§ **Action item**
The lines to copy are those with "circle" in them. Pull each one from the entries below.

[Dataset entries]
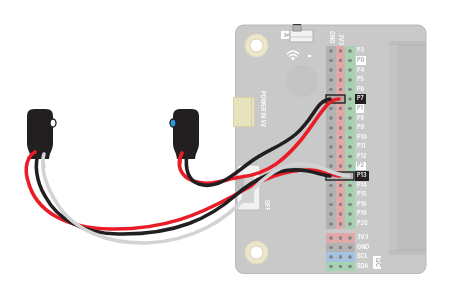
<!DOCTYPE html>
<html lang="en">
<head>
<meta charset="utf-8">
<title>Breakout board wiring diagram</title>
<style>
:root {
  --board: #c9c9c9;
  --panel: #bebebe;
  --ink: #231f20;
  --label: #fff;
  --ground: #b2b2b2;
  --power: #e0a9a9;
  --signal: #a5d3b2;
  --clock: #a3c1e0;
  --brass: #ece7cb;
  --red: #ea1c27;
  --silver: #d2d3d5;
  --blue: #2a9be0;
}
* { box-sizing: border-box; margin: 0; }
body { width: 451px; height: 299px; overflow: hidden; background: #fff; }
.diagram {
  position: relative; width: 451px; height: 299px; overflow: hidden;
  font: 700 5.5px/1 Inter, "Liberation Sans", sans-serif; color: var(--label);
}
.layer { position: absolute; inset: 0; display: block; }
.header { position: absolute; left: 326px; display: flex; flex-direction: column; }
.main { top: 46.3px; }
.bus { top: 233px; }
.row { display: grid; grid-template-columns: repeat(3, 9.5px) auto; height: 9.6px; align-items: center; justify-content: start; }
.row i { height: 100%; background: radial-gradient(circle, #858585 1.5px, transparent 2px) var(--ground); }
.row i:nth-child(2) { background-color: var(--power); }
.row i:nth-child(3) { background-color: var(--signal); }
.row span { margin-left: 1px; padding: 1.5px; white-space: nowrap; }
.row .touch { background: #fff; color: #a9a9a9; }
.row .used { background: var(--ink); color: #fff; margin-left: 0; padding: 2px 2px 2px 2.5px; }
.bus .ground i { background-color: var(--ground); }
.bus .power i { background-color: var(--power); }
.bus .clock i { background-color: var(--clock); }
.bus .data i { background-color: var(--signal); }
.upright { position: absolute; writing-mode: vertical-rl; white-space: nowrap; }
.tag { background: #fff; color: #a5a5a5; padding: 2px 1px; }
</style>
</head>
<body>
<main class="diagram">
  <svg class="layer" width="451" height="299" viewBox="0 0 451 299" aria-hidden="true">
    <defs>
      <g id="mount">
        <circle r="11.5" fill="var(--brass)" stroke="#dedabd"/>
        <circle r="6.5" fill="#fff" stroke="#d9d5b8"/>
      </g>
    </defs>
    <rect x="235.5" y="25" width="190.5" height="248.5" rx="8" fill="var(--board)" stroke="#b8b8b8"/>
    <path d="M426 41H392Q389 41 389 44V252Q389 255 392 255H426Z" fill="var(--panel)"/>
    <path d="M390 45H426M390 250H426" stroke="#b1b1b1"/>
    <rect x="389" y="45" width="9" height="205" fill="#c4c4c4"/>
    <use href="#mount" x="256.500" y="45.500"/>
    <use href="#mount" x="256.500" y="252.500"/>
    <circle cx="302" cy="81" r="16" fill="#c3c3c3"/>
    <g class="reset-button">
      <rect x="290" y="30" width="23" height="12" fill="#f2f2f2" stroke="#b0b0b0"/>
      <rect x="293" y="25" width="8" height="6" fill="#b5b5b5" stroke="#8d8d8d"/>
      <path d="M293 24.500H301" stroke="#3a3a3a"/>
      <path d="M290 37H313" stroke="#c9c9c9"/>
    </g>
    <g class="wireless" fill="none" stroke="#fff" stroke-width="1.300">
      <path d="M287 54Q293 48 299 54M289 56.500Q293 52.500 297 56.500"/>
      <circle cx="293" cy="58.500" r="1" fill="#fff"/>
      <path d="M308 56H311" stroke-width="2"/>
    </g>
    <g class="power-socket">
      <rect x="233.500" y="97.500" width="21" height="29" fill="#e8e2bd" stroke="#d6d0a8"/>
      <path d="M251.500 98V126" stroke="#d6d0a8"/>
    </g>
    <g class="power-switch">
      <rect x="237" y="165" width="23" height="45" rx="2" fill="#f1f1f1" stroke="#bababa"/>
      <rect x="242" y="174" width="12" height="29" fill="#d3d3d3"/>
      <rect x="235" y="178" width="9" height="13" fill="#bdbdbd"/>
    </g>
  </svg>

  <span class="upright tag" style="left:281px;top:31px">A</span>
  <span class="upright" style="left:328px;top:31px">GND</span>
  <span class="upright" style="left:337px;top:34px">3V3</span>
  <span class="upright" style="left:259px;top:91px">POWER IN 5V</span>
  <span class="upright" style="left:263px;top:200px">OFF</span>
  <span class="upright tag" style="left:373px;top:256px">I2C</span>

  <div class="header main">
    <div class="row"><i></i><i></i><i></i><span>P3</span></div>
    <div class="row"><i></i><i></i><i></i><span class="touch">P0</span></div>
    <div class="row"><i></i><i></i><i></i><span>P4</span></div>
    <div class="row"><i></i><i></i><i></i><span>P5</span></div>
    <div class="row"><i></i><i></i><i></i><span>P6</span></div>
    <div class="row"><i></i><i></i><i></i><span class="used">P7</span></div>
    <div class="row"><i></i><i></i><i></i><span class="touch">P1</span></div>
    <div class="row"><i></i><i></i><i></i><span>P8</span></div>
    <div class="row"><i></i><i></i><i></i><span>P9</span></div>
    <div class="row"><i></i><i></i><i></i><span>P10</span></div>
    <div class="row"><i></i><i></i><i></i><span>P11</span></div>
    <div class="row"><i></i><i></i><i></i><span>P12</span></div>
    <div class="row"><i></i><i></i><i></i><span class="touch">P2</span></div>
    <div class="row"><i></i><i></i><i></i><span class="used">P13</span></div>
    <div class="row"><i></i><i></i><i></i><span>P14</span></div>
    <div class="row"><i></i><i></i><i></i><span>P15</span></div>
    <div class="row"><i></i><i></i><i></i><span>P16</span></div>
    <div class="row"><i></i><i></i><i></i><span>P19</span></div>
    <div class="row"><i></i><i></i><i></i><span>P20</span></div>
  </div>
  <div class="header bus">
    <div class="row power"><i></i><i></i><i></i><span>3V3</span></div>
    <div class="row ground"><i></i><i></i><i></i><span>GND</span></div>
    <div class="row clock"><i></i><i></i><i></i><span>SCL</span></div>
    <div class="row data"><i></i><i></i><i></i><span>SDA</span></div>
  </div>

  <svg class="layer" width="451" height="299" viewBox="0 0 451 299" role="img" aria-label="A sensor wired to P13 and an LED wired to P7">
    <defs>
      <path id="housing" d="M7 0H19Q26 0 26 7V34C26 41 23 42 22 50H4C3 42 0 41 0 34V7Q0 0 7 0Z" fill="var(--ink)"/>
    </defs>
    <g class="plugs" stroke="var(--ink)" stroke-width="1.400">
      <rect x="326" y="95" width="19" height="8" fill="#b9a3a3"/>
      <rect x="326" y="172" width="28" height="8" fill="#b5b5b5"/>
    </g>
    <g class="wires" fill="none" stroke-width="3.600" stroke-linecap="round">
      <g class="sensor-wires">
        <path d="M35 152C27 157 24 168 28 181C36 212 66 228 110 229C165 230 200 214 233 196C264 178 287 169 311 170C324 171 331 175 340 176" stroke="var(--red)"/>
        <path d="M39 153C34 163 36 181 45 196C58 220 83 233 118 234C176 235 210 218 236 195C260 174 285 167 308 171C318 173 323 175 330 176" stroke="var(--ink)"/>
        <path d="M44 154C40 168 46 187 58 205C74 230 108 244 147 243C193 241 226 220 247 196C266 174 283 163 303 164C322 165 332 175 349 176" stroke="var(--silver)"/>
      </g>
      <g class="led-wires">
        <path d="M182 153C176 165 180 176 193 181C210 187 225 179 241 177C269 174 286 158 301 140C318 119 326 99 339 99" stroke="var(--red)"/>
        <path d="M187 153C185 167 187 180 199 184C217 190 233 175 249 163C266 150 281 147 296 134C315 117 316 101 330 99" stroke="var(--ink)"/>
      </g>
    </g>
    <g class="sensor">
      <use href="#housing" x="27" y="109"/>
      <ellipse cx="53" cy="123" rx="3" ry="4" fill="#fff" stroke="var(--ink)" stroke-width="1.300"/>
    </g>
    <g class="led">
      <use href="#housing" x="173" y="109"/>
      <ellipse cx="173" cy="123" rx="3" ry="4" fill="var(--blue)" stroke="var(--ink)" stroke-width="1.300"/>
    </g>
    <g class="wire-ends" fill="none" stroke-width="3.600" stroke-linecap="round">
      <path d="M35 152Q31 154 29 158M182 153Q179 158 180 163" stroke="var(--red)"/>
      <path d="M44 154Q42 160 44 167" stroke="var(--silver)"/>
    </g>
  </svg>
</main>
</body>
</html>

§ **Result for this exercise**
.row i { height: 100%; background: radial-gradient(circle, #858585 1.5px, transparent 2px) var(--ground); }
        <circle r="11.5" fill="var(--brass)" stroke="#dedabd"/>
        <circle r="6.5" fill="#fff" stroke="#d9d5b8"/>
    <circle cx="302" cy="81" r="16" fill="#c3c3c3"/>
      <circle cx="293" cy="58.500" r="1" fill="#fff"/>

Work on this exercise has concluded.